#### [What is needed]
Copy the data exactly from the line that contains "111C334 106 331" through the line that contains "106Q345 103 349", keeping both end lines and leaving out everything else.
########
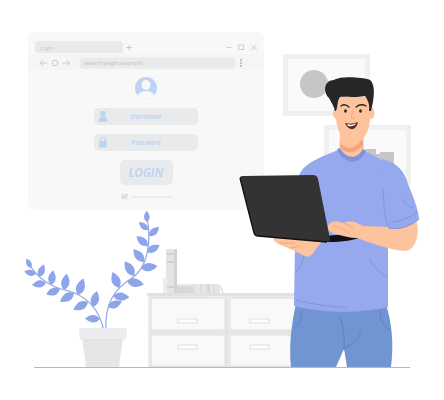
<!DOCTYPE html>
<html lang="en">
<head>
<meta charset="utf-8">
<title>Login illustration</title>
<style>
:root {
  --paper: #ffffff;
  --panel: #f8f8f9;
  --mist: #f0f0f1;
  --field: #e9eaec;
  --rule: #dfdfe1;
  --grey: #c6c6c8;
  --ice: #bcd3f2;
  --leaf: #8fa5ea;
  --sweater: #96a9ee;
  --fold: #7f92d8;
  --jeans: #7194d3;
  --seam: #5b7dbb;
  --skin: #fdc39d;
  --shade: #f0a57f;
  --ink: #262626;
  --lid: #333333;
}
html, body { margin: 0; background: var(--paper); overflow: hidden; }
svg { display: block; }
text { font-family: "Open Sans", "Noto Sans", sans-serif; font-style: italic; }
.tab-label { font-size: 6px; fill: #c3c6cb; }
.address { font-size: 6px; fill: #b9bcc2; }
.field-label { font-size: 6.5px; font-weight: 700; fill: var(--ice); text-anchor: middle; }
.login-label { font-size: 12px; font-weight: 700; fill: var(--ice); text-anchor: middle; }
.thin { fill: none; stroke: #bfc2c6; stroke-width: 0.8; stroke-linecap: round; stroke-linejoin: round; }
.stem { fill: none; stroke: var(--leaf); stroke-width: 1.2; stroke-linecap: round; }
.leaves { fill: var(--leaf); }
.fold { fill: none; stroke: var(--fold); stroke-width: 0.9; stroke-linecap: round; }
.seam { fill: none; stroke: var(--seam); stroke-width: 0.9; stroke-linecap: round; }
.feature { fill: none; stroke: var(--ink); stroke-width: 1.3; stroke-linecap: round; }
.crease { fill: none; stroke: var(--shade); stroke-width: 0.9; stroke-linecap: round; }
</style>
</head>
<body>
<svg width="444" height="400" viewBox="0 0 444 400" role="img" aria-label="Man with a laptop in front of a login window">
  <defs>
    <path id="leaf" d="M0 0C-5 -4 -5 -9 0 -15C5 -9 5 -4 0 0Z"/>
    <g id="drawer">
      <rect width="60" height="32" rx="1" fill="#f9f9f9" stroke="#dedee0"/>
      <rect x="22" y="24" width="19" height="4" rx="1" fill="#fff" stroke="#e3e3e5" stroke-width="0.8"/>
    </g>
    <clipPath id="avatar-clip"><circle cx="146" cy="88" r="11"/></clipPath>
  </defs>

  <rect width="444" height="400" fill="var(--paper)"/>

  <g id="browser-window">
    <rect x="28" y="32" width="236" height="178" rx="6" fill="var(--panel)"/>
    <path d="M28 54H264V70H28Z" fill="#f5f5f6"/>
    <path d="M35 53V45Q35 41 39 41H119Q123 41 123 45V53Z" fill="var(--field)"/>
    <text class="tab-label" x="40" y="49.500">Login</text>
    <path class="thin" d="M126.500 47.500H131.500M129 45V50M227 47.500H231M251.500 45L256.500 50M256.500 45L251.500 50"/>
    <rect class="thin" x="239" y="45" width="4.500" height="4.500"/>
    <path class="thin" d="M40.500 63H47M43 60.500L40.500 63L43 65.500M63 63H69.500M67 60.500L69.500 63L67 65.500"/>
    <circle class="thin" cx="55" cy="63" r="2.800"/>
    <rect x="80" y="57.500" width="155" height="11" rx="3" fill="var(--field)"/>
    <text class="address" x="84" y="65">www.mylogin.example</text>
    <g fill="#a9acb1"><circle cx="241" cy="60" r="0.900"/><circle cx="241" cy="63" r="0.900"/><circle cx="241" cy="66" r="0.900"/></g>
  </g>

  <g id="login-form">
    <circle cx="146" cy="88" r="11" fill="var(--ice)"/>
    <g clip-path="url(#avatar-clip)" fill="var(--panel)">
      <ellipse cx="146" cy="85" rx="4.500" ry="5"/>
      <path d="M137 100Q137 91 146 91Q155 91 155 100Z"/>
    </g>
    <rect x="94" y="108" width="104" height="17" rx="5" fill="var(--field)"/>
    <circle cx="103" cy="113.500" r="2.800" fill="var(--ice)"/>
    <path d="M98.500 122Q98.500 116.500 103 116.500Q107.500 116.500 107.500 122Z" fill="var(--ice)"/>
    <text class="field-label" x="146" y="119">Username</text>
    <rect x="94" y="134" width="104" height="17" rx="5" fill="var(--field)"/>
    <rect x="99" y="141" width="8" height="6.500" rx="1" fill="var(--ice)"/>
    <path d="M100.800 141V139.500Q100.800 137.500 103 137.500Q105.200 137.500 105.200 139.500V141" fill="none" stroke="var(--ice)" stroke-width="1.200"/>
    <text class="field-label" x="146" y="145">Password</text>
    <rect x="120" y="160" width="53" height="25" rx="5" fill="var(--field)"/>
    <text class="login-label" x="146" y="177" textLength="35">LOGIN</text>
    <rect x="121" y="193.500" width="7" height="6" rx="1" fill="var(--field)"/>
    <path class="thin" d="M122.500 196.500L124 198L127 194.500"/>
    <path d="M131 197H173" stroke="var(--rule)" stroke-width="0.800"/>
  </g>

  <g id="wall-frames">
    <rect x="283" y="54" width="87" height="62" fill="var(--mist)"/>
    <rect x="288" y="59" width="77" height="52" fill="#fafafa"/>
    <circle cx="314" cy="84" r="14" fill="var(--grey)"/>
    <rect x="324" y="125" width="87" height="60" fill="var(--mist)"/>
    <rect x="329" y="130" width="77" height="50" fill="#fafafa"/>
    <path d="M365 149H376V154H380V152H394V180H365Z" fill="var(--grey)"/>
  </g>

  <g id="cabinet">
    <rect x="148" y="294" width="150" height="73" fill="#ececed"/>
    <rect x="147" y="293" width="151" height="3" fill="#e1e1e3"/>
    <use href="#drawer" x="151" y="298"/>
    <use href="#drawer" x="231" y="298"/>
    <use href="#drawer" x="151" y="335"/>
    <use href="#drawer" x="231" y="335"/>
    <path d="M227 296V367M148 332.500H298" stroke="#e1e1e3" stroke-width="1.500"/>
    <path d="M151 298h74v32h-74zM151 335h74v31h-74zM230 298h66v32h-66zM230 335h66v31h-66z" fill="#f9f9f9" stroke="#dedee0"/>
    <g fill="#fff" stroke="#e0e0e2"><rect x="178" y="319" width="19" height="4"/><rect x="250" y="319" width="19" height="4"/><rect x="178" y="345" width="19" height="4"/><rect x="250" y="345" width="19" height="4"/></g>
  </g>

  <g id="books">
    <rect x="166" y="249" width="10" height="44" fill="#e4e4e6"/>
    <rect x="174" y="249" width="3" height="44" fill="#d3d3d6"/>
    <path d="M167 254H174M167 262H174M167 287H174" stroke="#c9c9cc" stroke-width="1.500"/>
    <rect x="163" y="278" width="4" height="15" fill="#ececee"/>
    <rect x="177" y="284" width="43" height="9" fill="#e7e7e9"/>
    <path d="M177 286H193V293H177ZM207 284H210V293H207Z" fill="#d8d8db"/>
    <path d="M194 284V293M201 284V293M214 284V293M220 286L223 293" stroke="#d3d3d6"/>
  </g>

  <g id="plant">
    <path class="stem" d="M104 332C99 304 82 294 65 290C48 286 37 277 29 264M106 332C104 302 116 288 132 278C147 268 152 244 147 217"/>
    <g class="leaves">
      <use href="#leaf" transform="translate(31 268)rotate(-25)scale(.7)"/>
      <use href="#leaf" transform="translate(36 274)rotate(-78)scale(.8)"/>
      <use href="#leaf" transform="translate(39 277)rotate(22)scale(.9)"/>
      <use href="#leaf" transform="translate(46 283)rotate(-98)scale(.95)"/>
      <use href="#leaf" transform="translate(51 285)rotate(8)"/>
      <use href="#leaf" transform="translate(60 289)rotate(-112)"/>
      <use href="#leaf" transform="translate(64 290)rotate(10)scale(1.100)"/>
      <use href="#leaf" transform="translate(74 293)rotate(-122)scale(1.100)"/>
      <use href="#leaf" transform="translate(78 295)rotate(18)scale(1.150)"/>
      <use href="#leaf" transform="translate(88 302)rotate(-118)scale(1.100)"/>
      <use href="#leaf" transform="translate(93 307)rotate(14)scale(1.100)"/>
      <use href="#leaf" transform="translate(100 319)rotate(-88)"/>
      <use href="#leaf" transform="translate(147 222)rotate(-2)scale(.75)"/>
      <use href="#leaf" transform="translate(148 230)rotate(-48)scale(.8)"/>
      <use href="#leaf" transform="translate(149 236)rotate(48)scale(.9)"/>
      <use href="#leaf" transform="translate(148 246)rotate(-50)"/>
      <use href="#leaf" transform="translate(147 252)rotate(62)scale(.95)"/>
      <use href="#leaf" transform="translate(144 262)rotate(-40)scale(1.100)"/>
      <use href="#leaf" transform="translate(141 268)rotate(84)scale(1.100)"/>
      <use href="#leaf" transform="translate(134 276)rotate(-32)scale(1.150)"/>
      <use href="#leaf" transform="translate(127 281)rotate(102)scale(1.150)"/>
      <use href="#leaf" transform="translate(119 288)rotate(-22)scale(1.150)"/>
      <use href="#leaf" transform="translate(113 296)rotate(94)scale(1.100)"/>
      <use href="#leaf" transform="translate(108 307)rotate(68)"/>
    </g>
    <path d="M82 337H123L119 367H86Z" fill="#e6e6e8"/>
    <path d="M81 328H125Q127 328 127 331L126 338Q126 340 123 340H83Q80 340 80 338L79 331Q79 328 81 328Z" fill="#ececee"/>
    <path d="M83 340H122" stroke="#dadadd"/>
  </g>

  <path id="floor" d="M34 367.500H410" stroke="#b9b9bc"/>

  <g id="man">
    <g id="trousers">
      <path d="M296 304H386C392 324 394 344 391 367H347L344 349L336 367H291C289 347 291 325 296 304Z" fill="var(--jeans)"/>
      <path class="seam" d="M344 349C345 338 343 326 340 316M344 349C351 345 357 340 361 333M301 311C302 319 299 325 294 328M380 311C380 321 384 327 390 330"/>
    </g>

    <g id="sweater">
      <path d="M338 150C322 157 303 162 298 178C293 196 292 220 295 244L294 306C322 313 360 314 388 307L388 228L397 176C391 164 378 157 364 151Z" fill="var(--sweater)"/>
      <path class="fold" d="M296 272C301 267 304 259 305 252M386 276C379 273 373 266 370 259M296 300C316 305 332 307 346 307"/>
    </g>

    <g id="head">
      <path d="M340 134L339 152C345 162 357 162 364 153L363 132Z" fill="var(--skin)"/>
      <path d="M341 143C347 152 357 148 363 138L363 145C357 153 347 155 341 148Z" fill="var(--shade)"/>
      <path d="M337 149C344 165 359 166 366 151L363 149C357 160 346 159 340 148Z" fill="var(--fold)"/>
      <ellipse cx="371" cy="113" rx="3.500" ry="6" fill="var(--skin)"/>
      <ellipse cx="336" cy="113" rx="3" ry="5.500" fill="var(--skin)"/>
      <path d="M336 97H371L370 120C369 134 361 144 353 144C345 144 338 135 336 120Z" fill="var(--skin)"/>
      <path d="M335 111C334 106 331 102 329 98C322 91 325 80 334 80C341 76 361 77 370 80C376 85 374 100 371 111L369 111C370 105 368 100 365 96C354 98 345 96 340 97C337 101 338 106 336 111Z" fill="var(--ink)"/>
      <path class="feature" d="M341 106Q345 103 349 107M356 107Q361 103 366 106"/>
      <ellipse cx="345.500" cy="111" rx="1.400" ry="1.800" fill="var(--ink)"/>
      <ellipse cx="360.500" cy="111" rx="1.400" ry="1.800" fill="var(--ink)"/>
      <path class="crease" d="M353 110L351 118Q353 120 355 118"/>
      <path d="M345 123Q352 125 358 122Q356 130 351 129Q347 128 345 123Z" fill="#5a2525"/>
      <path d="M347 124Q352 125.500 356 123.500L355 125Q351 127 348 126Z" fill="#fff"/>
    </g>

    <path id="supporting-hand" d="M273 237C282 237 304 237 323 240L316 249C313 255 309 258 304 256C298 252 291 249 283 246C277 244 273 241 273 237Z" fill="var(--skin)"/>
    <path class="crease" d="M280 243L295 243M290 248L300 246"/>

    <g id="laptop">
      <path d="M296 238L350 234L362 237C354 240 343 242 328 242Z" fill="#111"/>
      <path d="M243 176L313 175Q317 175 318 179L330 239Q330 242 327 242L258 236Q255 236 254 233L240 179Q239 176 243 176Z" fill="var(--lid)"/>
      <path d="M240 178L254 233Q255 236 258 236L327 242" fill="none" stroke="#111" stroke-width="1.300"/>
    </g>

    <g id="typing-arm">
      <path d="M328 226C330 220 338 221 344 223C350 220 357 222 363 226L395 227L416 219C420 232 417 249 406 251C390 250 374 244 357 238C350 238 343 236 336 234C331 233 327 230 328 226Z" fill="var(--skin)"/>
      <path class="crease" d="M333 226C340 227 345 230 350 234M344 223Q350 225 354 229"/>
      <path d="M382 159C397 162 405 172 408 184C413 196 418 208 419 219C411 226 401 230 390 229C384 223 385 207 383 196Z" fill="var(--sweater)"/>
      <path class="fold" d="M383 190C384 205 384 216 389 228C400 230 411 226 419 219M390 222C400 222 410 218 417 212M402 199Q406 206 413 208"/>
    </g>
  </g>
</svg>
</body>
</html>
########
#### [Solution to this problem]
      <path d="M335 111C334 106 331 102 329 98C322 91 325 80 334 80C341 76 361 77 370 80C376 85 374 100 371 111L369 111C370 105 368 100 365 96C354 98 345 96 340 97C337 101 338 106 336 111Z" fill="var(--ink)"/>
      <path class="feature" d="M341 106Q345 103 349 107M356 107Q361 103 366 106"/>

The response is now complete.